England's Damson Dene Hotel replaced all of its in-room Bibles with Fifty Shades of Grey, in what seems to be a very publicity-generating move last week. Instead of spiritual comfort of the Judaeo-Christian sort, guests now are left to bondage romance to fill those empty moments of the wee hours when they've brought no reading of their own. And whatever one thinks of Damson Dene's choice, the fact that they made a choice raises an interesting question: What book would you put in every room of a hotel you were running?
This being a Sherlock Holmes blog, my answer has to be The Complete Sherlock Holmes, despite an initial impulse to go with The Princess Bride.

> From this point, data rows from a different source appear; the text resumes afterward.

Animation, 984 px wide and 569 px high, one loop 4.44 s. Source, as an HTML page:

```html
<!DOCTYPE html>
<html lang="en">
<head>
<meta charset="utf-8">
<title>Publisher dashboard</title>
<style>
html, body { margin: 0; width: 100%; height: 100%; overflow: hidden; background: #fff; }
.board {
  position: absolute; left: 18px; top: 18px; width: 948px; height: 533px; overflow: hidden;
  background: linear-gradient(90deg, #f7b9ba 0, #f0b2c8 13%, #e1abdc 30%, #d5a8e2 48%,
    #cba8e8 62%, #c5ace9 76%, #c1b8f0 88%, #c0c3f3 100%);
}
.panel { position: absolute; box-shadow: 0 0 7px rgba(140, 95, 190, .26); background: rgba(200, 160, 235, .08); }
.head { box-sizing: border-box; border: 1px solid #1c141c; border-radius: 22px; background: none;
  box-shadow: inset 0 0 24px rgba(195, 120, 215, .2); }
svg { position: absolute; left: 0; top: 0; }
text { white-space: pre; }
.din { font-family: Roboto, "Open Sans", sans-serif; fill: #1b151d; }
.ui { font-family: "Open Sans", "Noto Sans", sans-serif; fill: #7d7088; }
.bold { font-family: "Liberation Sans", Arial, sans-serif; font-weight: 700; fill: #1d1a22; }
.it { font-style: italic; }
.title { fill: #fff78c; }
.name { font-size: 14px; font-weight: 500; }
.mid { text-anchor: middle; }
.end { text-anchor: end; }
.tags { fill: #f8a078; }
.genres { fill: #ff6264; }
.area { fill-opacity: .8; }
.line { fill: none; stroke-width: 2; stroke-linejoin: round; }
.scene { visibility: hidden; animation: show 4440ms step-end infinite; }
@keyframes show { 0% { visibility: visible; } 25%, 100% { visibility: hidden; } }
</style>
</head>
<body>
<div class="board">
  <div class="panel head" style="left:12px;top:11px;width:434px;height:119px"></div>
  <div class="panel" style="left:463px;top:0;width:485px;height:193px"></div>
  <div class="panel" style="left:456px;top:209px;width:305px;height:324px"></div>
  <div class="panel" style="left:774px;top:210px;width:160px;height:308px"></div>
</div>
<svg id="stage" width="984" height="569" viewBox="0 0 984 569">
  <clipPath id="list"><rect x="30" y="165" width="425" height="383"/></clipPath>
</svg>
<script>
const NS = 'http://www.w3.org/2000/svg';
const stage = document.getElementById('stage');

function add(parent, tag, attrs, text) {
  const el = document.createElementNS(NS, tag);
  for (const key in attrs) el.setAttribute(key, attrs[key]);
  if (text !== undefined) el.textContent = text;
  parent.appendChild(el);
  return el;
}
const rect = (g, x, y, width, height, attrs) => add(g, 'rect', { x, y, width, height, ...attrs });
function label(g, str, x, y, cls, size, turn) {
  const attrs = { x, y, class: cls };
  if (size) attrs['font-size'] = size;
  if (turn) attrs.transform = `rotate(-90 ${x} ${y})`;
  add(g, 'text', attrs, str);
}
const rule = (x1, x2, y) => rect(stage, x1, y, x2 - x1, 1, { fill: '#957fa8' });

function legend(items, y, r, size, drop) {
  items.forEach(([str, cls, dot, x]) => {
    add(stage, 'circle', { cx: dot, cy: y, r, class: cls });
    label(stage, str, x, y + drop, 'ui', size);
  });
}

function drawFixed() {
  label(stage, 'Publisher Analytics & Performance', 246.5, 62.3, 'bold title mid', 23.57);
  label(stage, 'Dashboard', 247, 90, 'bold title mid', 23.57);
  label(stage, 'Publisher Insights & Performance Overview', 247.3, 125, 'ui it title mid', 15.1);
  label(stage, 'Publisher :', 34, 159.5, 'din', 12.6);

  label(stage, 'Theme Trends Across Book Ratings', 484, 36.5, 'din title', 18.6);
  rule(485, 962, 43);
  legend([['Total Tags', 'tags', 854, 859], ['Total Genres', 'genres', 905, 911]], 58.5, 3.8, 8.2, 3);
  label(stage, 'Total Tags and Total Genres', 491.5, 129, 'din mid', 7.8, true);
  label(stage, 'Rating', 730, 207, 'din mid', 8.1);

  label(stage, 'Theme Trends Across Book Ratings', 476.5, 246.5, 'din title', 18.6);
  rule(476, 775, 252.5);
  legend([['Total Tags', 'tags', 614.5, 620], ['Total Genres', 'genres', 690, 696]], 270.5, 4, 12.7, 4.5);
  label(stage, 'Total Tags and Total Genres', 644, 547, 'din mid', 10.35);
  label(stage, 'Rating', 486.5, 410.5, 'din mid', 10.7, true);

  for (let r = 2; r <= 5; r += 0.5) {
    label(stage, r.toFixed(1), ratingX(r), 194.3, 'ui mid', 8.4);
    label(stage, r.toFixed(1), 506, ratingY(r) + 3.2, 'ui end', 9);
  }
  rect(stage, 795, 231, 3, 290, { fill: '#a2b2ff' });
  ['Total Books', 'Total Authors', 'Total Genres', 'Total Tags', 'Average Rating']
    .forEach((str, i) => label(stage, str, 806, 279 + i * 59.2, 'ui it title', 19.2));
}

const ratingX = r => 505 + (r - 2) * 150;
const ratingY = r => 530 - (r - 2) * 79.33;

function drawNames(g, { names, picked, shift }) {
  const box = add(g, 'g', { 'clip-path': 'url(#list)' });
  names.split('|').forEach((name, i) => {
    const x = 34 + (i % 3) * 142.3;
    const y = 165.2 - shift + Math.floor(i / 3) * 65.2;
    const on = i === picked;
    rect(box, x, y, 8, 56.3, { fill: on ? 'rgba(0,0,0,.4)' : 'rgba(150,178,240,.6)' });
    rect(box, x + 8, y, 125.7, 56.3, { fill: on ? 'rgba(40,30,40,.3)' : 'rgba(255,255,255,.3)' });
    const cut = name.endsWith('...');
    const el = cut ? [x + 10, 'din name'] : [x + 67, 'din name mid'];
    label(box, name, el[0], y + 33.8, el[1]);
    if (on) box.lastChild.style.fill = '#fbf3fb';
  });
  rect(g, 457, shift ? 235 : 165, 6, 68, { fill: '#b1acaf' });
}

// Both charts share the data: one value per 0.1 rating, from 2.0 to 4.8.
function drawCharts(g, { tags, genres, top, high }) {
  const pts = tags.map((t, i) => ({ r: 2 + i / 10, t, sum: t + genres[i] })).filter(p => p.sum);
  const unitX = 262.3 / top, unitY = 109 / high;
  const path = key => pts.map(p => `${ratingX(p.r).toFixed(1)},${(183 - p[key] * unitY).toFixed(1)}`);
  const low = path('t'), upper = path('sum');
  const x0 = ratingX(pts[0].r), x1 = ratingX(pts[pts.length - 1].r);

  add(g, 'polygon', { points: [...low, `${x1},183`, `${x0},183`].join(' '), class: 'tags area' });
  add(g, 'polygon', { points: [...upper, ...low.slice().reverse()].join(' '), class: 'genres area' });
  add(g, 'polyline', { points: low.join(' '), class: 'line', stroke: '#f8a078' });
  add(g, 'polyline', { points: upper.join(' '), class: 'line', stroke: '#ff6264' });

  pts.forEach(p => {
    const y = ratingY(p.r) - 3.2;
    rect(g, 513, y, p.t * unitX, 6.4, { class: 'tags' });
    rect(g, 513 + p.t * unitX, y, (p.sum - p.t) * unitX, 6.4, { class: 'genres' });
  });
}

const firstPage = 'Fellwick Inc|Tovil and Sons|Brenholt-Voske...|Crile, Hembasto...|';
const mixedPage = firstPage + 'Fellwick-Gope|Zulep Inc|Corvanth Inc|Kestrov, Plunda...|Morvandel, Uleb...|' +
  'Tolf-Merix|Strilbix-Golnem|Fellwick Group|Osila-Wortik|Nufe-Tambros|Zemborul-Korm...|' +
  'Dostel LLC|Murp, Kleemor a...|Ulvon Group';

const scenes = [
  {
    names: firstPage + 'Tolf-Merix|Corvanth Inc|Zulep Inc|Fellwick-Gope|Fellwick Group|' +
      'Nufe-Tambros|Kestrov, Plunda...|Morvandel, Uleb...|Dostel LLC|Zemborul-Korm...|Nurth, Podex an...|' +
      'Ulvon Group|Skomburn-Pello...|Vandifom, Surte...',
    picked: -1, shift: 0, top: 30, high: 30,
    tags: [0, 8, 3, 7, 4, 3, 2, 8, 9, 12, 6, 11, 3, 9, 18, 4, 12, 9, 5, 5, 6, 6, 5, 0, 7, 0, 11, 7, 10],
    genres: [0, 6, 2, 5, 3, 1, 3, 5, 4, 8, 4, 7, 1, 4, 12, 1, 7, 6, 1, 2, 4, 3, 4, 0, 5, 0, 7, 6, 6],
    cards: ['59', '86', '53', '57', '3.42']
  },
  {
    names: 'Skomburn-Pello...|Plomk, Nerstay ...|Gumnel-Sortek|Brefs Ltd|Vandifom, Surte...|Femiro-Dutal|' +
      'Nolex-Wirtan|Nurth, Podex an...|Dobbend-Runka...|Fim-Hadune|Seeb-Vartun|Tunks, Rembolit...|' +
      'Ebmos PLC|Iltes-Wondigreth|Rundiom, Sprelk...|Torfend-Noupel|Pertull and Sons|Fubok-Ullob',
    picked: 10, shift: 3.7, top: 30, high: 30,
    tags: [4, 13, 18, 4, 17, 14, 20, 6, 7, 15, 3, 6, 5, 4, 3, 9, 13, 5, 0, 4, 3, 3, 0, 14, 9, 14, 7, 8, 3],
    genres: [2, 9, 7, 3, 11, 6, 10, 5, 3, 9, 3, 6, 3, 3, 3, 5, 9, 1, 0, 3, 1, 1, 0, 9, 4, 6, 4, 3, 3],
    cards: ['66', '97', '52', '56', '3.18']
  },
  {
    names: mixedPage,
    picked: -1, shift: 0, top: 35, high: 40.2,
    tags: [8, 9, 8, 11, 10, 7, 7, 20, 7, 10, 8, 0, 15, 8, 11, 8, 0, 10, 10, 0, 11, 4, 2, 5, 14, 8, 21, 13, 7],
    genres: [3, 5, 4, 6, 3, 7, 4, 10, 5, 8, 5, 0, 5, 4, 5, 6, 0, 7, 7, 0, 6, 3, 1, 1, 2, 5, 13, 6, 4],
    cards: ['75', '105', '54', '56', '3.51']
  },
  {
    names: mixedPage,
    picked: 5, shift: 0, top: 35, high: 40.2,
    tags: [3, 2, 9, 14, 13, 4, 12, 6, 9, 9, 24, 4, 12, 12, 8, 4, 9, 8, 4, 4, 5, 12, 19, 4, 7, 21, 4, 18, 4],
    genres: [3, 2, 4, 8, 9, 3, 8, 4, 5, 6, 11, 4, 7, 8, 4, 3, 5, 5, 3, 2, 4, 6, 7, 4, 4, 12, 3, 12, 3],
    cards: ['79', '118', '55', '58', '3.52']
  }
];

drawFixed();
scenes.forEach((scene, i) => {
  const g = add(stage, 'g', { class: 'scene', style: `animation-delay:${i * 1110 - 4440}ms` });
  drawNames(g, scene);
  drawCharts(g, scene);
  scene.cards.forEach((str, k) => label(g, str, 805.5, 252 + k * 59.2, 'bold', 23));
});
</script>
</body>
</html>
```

Why Holmes? Well, in addition to being a classic crowd-pleaser, his resume has hotel experience.
In the 1930s, the largest hotel in midtown Manhattan, the Hotel Taft actually published books especially for their guests. They printed their own edition of A Study in Scarlet and a collection called Sherlock Holmes Detective Stories, each with art of the Taft Hotel on the cover and "Compliments of the Hotel Taft, New York" in the lower right corner. Inside the cover was a simulated bookplate with a "This book belongs to" line under which the guest could write his or her name and make it their own.
While "Tarry at the Taft" publishing also put out some other authors than Doyle, like Poe, Wilde, Carroll, and Balzac, it wasn't until decades after I saw my first Taft edition that I ever heard of that lot, or even considered that they might exist. After all, why wouldn't a New York hotel in the 1930s want to feature Sherlock Holmes?
So the idea of placing a nice edition of the Sherlock Holmes canon in every room of a nice hotel just seems like a natural . . . much moreso than Fifty Shades of Grey. Eighty years from now, do you think those hotel copies will be cherished in the hands of collectors? I think not.
Postscript: In reacquainting myself with the Taft editions, I got to pull out Ron DeWaal's The World Bibliography of Sherlock Holmes and Dr. Watson and Don Redmond's Sherlock Holmes Among the Pirates, two reminders of great days past. It had been a while, and it was nice to spend a little time with books that felt like old friends.